I created three divergent mood boards to establish a visual direction before committing to specific design elements. Based on user testing, this one was the most successful overall. Users described the colors as calming, and they liked the use of white space.
07 Style Tile
I created a style tile as a further iteration on the mood board to include specific style elements such as typography, iconography, logos, and a color palette.
08 High Fidelity Screens
The next stage of the design process was creating high fidelity screens for an iPad, in the aesthetic of the above style tile. My goal throughout this process was to take the clumsy wireframes and make them more user-friendly.
One of the first things I focused on was the dashboard, where users can track statistics including the total number of students within each program, as well as their attendance. I showed various pages of the dashboard in different states, such as drop-downs for program names and time frames, and filters for viewing student lists.
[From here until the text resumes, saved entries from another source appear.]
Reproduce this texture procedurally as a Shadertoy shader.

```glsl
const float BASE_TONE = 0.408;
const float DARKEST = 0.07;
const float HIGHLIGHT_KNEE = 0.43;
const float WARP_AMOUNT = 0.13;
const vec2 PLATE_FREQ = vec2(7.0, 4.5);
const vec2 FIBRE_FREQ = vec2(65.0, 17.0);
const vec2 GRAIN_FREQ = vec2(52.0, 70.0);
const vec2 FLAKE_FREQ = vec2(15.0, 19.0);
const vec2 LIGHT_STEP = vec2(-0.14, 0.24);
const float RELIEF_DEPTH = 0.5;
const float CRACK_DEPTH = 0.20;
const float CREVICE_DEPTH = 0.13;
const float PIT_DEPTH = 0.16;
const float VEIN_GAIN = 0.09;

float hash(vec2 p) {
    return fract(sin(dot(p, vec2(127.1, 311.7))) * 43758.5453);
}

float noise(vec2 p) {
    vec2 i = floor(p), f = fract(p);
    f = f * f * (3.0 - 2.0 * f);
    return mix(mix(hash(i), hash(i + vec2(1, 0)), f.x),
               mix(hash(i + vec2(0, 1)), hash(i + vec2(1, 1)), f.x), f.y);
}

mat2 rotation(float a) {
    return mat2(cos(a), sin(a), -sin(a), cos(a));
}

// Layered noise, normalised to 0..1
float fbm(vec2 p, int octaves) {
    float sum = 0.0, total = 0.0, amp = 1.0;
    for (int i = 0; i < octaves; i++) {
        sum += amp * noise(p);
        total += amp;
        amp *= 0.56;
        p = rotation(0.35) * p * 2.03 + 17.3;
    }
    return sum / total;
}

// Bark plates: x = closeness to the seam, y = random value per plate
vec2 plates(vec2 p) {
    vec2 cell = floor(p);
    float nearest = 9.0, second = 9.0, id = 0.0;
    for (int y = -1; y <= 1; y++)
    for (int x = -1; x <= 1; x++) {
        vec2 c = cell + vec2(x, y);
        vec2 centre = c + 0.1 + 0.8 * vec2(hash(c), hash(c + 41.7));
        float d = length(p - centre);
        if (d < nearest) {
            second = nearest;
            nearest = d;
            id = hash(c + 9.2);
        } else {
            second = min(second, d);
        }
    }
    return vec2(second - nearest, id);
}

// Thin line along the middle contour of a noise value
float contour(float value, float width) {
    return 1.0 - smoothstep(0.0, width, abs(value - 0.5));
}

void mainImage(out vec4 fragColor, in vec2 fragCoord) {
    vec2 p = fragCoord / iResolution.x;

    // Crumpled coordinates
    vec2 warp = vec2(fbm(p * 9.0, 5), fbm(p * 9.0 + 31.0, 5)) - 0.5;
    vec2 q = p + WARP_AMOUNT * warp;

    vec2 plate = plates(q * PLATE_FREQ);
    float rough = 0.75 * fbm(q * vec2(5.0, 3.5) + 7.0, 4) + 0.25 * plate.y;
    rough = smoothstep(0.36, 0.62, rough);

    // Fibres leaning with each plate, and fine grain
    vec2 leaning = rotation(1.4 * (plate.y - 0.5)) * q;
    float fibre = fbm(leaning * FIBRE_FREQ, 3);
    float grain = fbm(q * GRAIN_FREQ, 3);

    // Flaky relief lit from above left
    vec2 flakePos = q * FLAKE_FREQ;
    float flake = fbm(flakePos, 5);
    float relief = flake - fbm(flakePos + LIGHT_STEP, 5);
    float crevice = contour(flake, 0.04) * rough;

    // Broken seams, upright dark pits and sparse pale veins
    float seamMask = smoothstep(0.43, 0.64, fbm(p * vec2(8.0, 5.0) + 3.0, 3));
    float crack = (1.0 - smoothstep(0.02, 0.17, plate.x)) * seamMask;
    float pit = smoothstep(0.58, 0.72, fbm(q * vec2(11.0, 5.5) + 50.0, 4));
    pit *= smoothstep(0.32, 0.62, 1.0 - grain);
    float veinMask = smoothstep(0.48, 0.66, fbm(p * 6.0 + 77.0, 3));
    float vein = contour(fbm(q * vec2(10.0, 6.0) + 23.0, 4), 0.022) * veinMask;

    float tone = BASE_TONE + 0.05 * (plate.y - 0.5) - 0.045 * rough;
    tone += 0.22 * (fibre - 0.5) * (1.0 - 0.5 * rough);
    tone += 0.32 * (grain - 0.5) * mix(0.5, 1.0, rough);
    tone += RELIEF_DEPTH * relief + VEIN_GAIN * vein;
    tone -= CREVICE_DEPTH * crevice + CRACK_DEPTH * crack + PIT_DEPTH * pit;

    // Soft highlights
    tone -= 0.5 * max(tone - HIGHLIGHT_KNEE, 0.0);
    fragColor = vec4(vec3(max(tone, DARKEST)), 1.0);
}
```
I also laid out a screen containing a student profile. Based on our user testing, allergy information is essential, so I included a section for that in red so it would be immediately visible. I also allowed the user to be able to edit notes about each student. Because we were designing for an iPad, I had a keyboard pop up as soon as the user clicked in the empty note cells. Participants during user testing were able to easily navigate through this task.
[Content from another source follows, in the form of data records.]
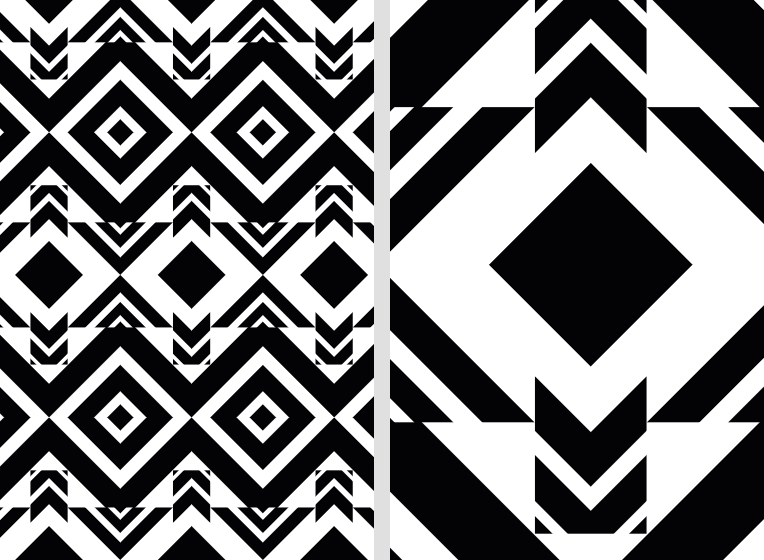
Left: the whole. Right: its middle third, enlarged.
Give the GLSL for this pattern, as a Shadertoy shader.

```glsl
// Black and white geometric weave: nested diamonds, zigzag bands and arrow stacks.
// Mirror folding reduces the plane to one quarter cell, where every diagonal edge
// is a level of the diamond distance x + y or of the arrow slope y - x.

const vec3 INK = vec3(0.01, 0.01, 0.02);
const vec3 PAPER = vec3(1.0);

// Lengths are in half column widths; a cell is 2 wide and 4 high.
const float CANVAS_HEIGHT = 7.857;
const float COLUMN_CENTRE = 1.688;
const float SEAM = 1.263;                    // row where zigzag meets chevrons

const float CORE = 0.184;                    // nested diamond
const vec2 RING = vec2(0.368, 0.738);
const vec2 ZIGZAG = vec2(1.0, 1.473);

const float CHEVRON_TIP = 1.345;             // chevrons beyond the seam
const vec2 CHEVRON_INNER = vec2(1.437, 1.62);
const vec2 CHEVRON_OUTER = vec2(1.755, 2.0);
const float SOLID_RADIUS = 0.476;            // plain diamond between them

const float ARROW_HALF_WIDTH = 0.261;        // arrow stack
const vec2 ARROW_SPAN = vec2(0.742, 1.478);
const float ARROW_CORNER = 0.563;
const vec2 ARROW_SHORT = vec2(0.634, 0.849);
const vec2 ARROW_LONG = vec2(0.962, 1.217);

// Antialiased coverage of value > edge, with a blend of the given width.
float above(float value, float edge, float blur) {
    return clamp((value - edge) / blur + 0.5, 0.0, 1.0);
}

float band(float value, vec2 limits, float blur) {
    return above(value, limits.x, blur) - above(value, limits.y, blur);
}

float nestedDiamonds(float d, float blur) {
    return 1.0 - above(d, CORE, blur) + band(d, RING, blur) + band(d, ZIGZAG, blur);
}

float chevronsAndSolid(float d, float blur) {
    float chevrons = 1.0 - above(d, CHEVRON_TIP, blur)
        + band(d, CHEVRON_INNER, blur) + band(d, CHEVRON_OUTER, blur);
    // The solid diamond is centred on the opposite fold corner (1, 2).
    return chevrons + above(d, 3.0 - SOLID_RADIUS, blur);
}

float arrowStack(vec2 q, float pixel, float blur) {
    float side = 1.0 - q.x;
    float slope = q.y - side;
    float stripes = 1.0 - above(slope, ARROW_CORNER, blur)
        + band(slope, ARROW_SHORT, blur) + band(slope, ARROW_LONG, blur);
    float box = (1.0 - above(side, ARROW_HALF_WIDTH, pixel)) * band(q.y, ARROW_SPAN, pixel);
    return stripes * box;
}

void mainImage(out vec4 fragColor, in vec2 fragCoord) {
    float pixel = CANVAS_HEIGHT / iResolution.y;
    float diagonalPixel = pixel * sqrt(2.0);
    vec2 p = fragCoord * pixel;

    // Fold into a quarter cell: x in 0..1, y in 0..2 from the nested diamond.
    vec2 q = vec2(abs(mod(p.x - COLUMN_CENTRE + 1.0, 2.0) - 1.0),
                  abs(mod(p.y, 4.0) - 2.0));
    float d = q.x + q.y;

    float ink = mix(nestedDiamonds(d, diagonalPixel),
                    chevronsAndSolid(d, diagonalPixel),
                    above(q.y, SEAM, pixel));
    ink = max(ink, arrowStack(q, pixel, diagonalPixel));

    fragColor = vec4(mix(PAPER, INK, ink), 1.0);
}
```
I compiled all my high fidelity screens into one clickable prototype to give users a sense of how it would function as a live platform. It shows how users are able to complete all functions offered, including editing student notes, exporting documents, and tracking attendance.
10 Style Guide
I created a style guide to provide insight into branding elements such as color, typography, photography, and layout.
Through several iterations of design following peer critiques, instructor feedback, and user testing, I improved the aesthetics and navigational flow of the platform to better engage program managers and make their administrative tasks more seamless. Educators who participated in our user testing found my final prototype easy to navigate. They expressed interest in having it made available to them, as there is nothing in the market quite like it. Through this platform, Recess users would have the opportunity to digitally engage with their community, and have quick access to much-needed information, ultimately benefiting the students’ experience.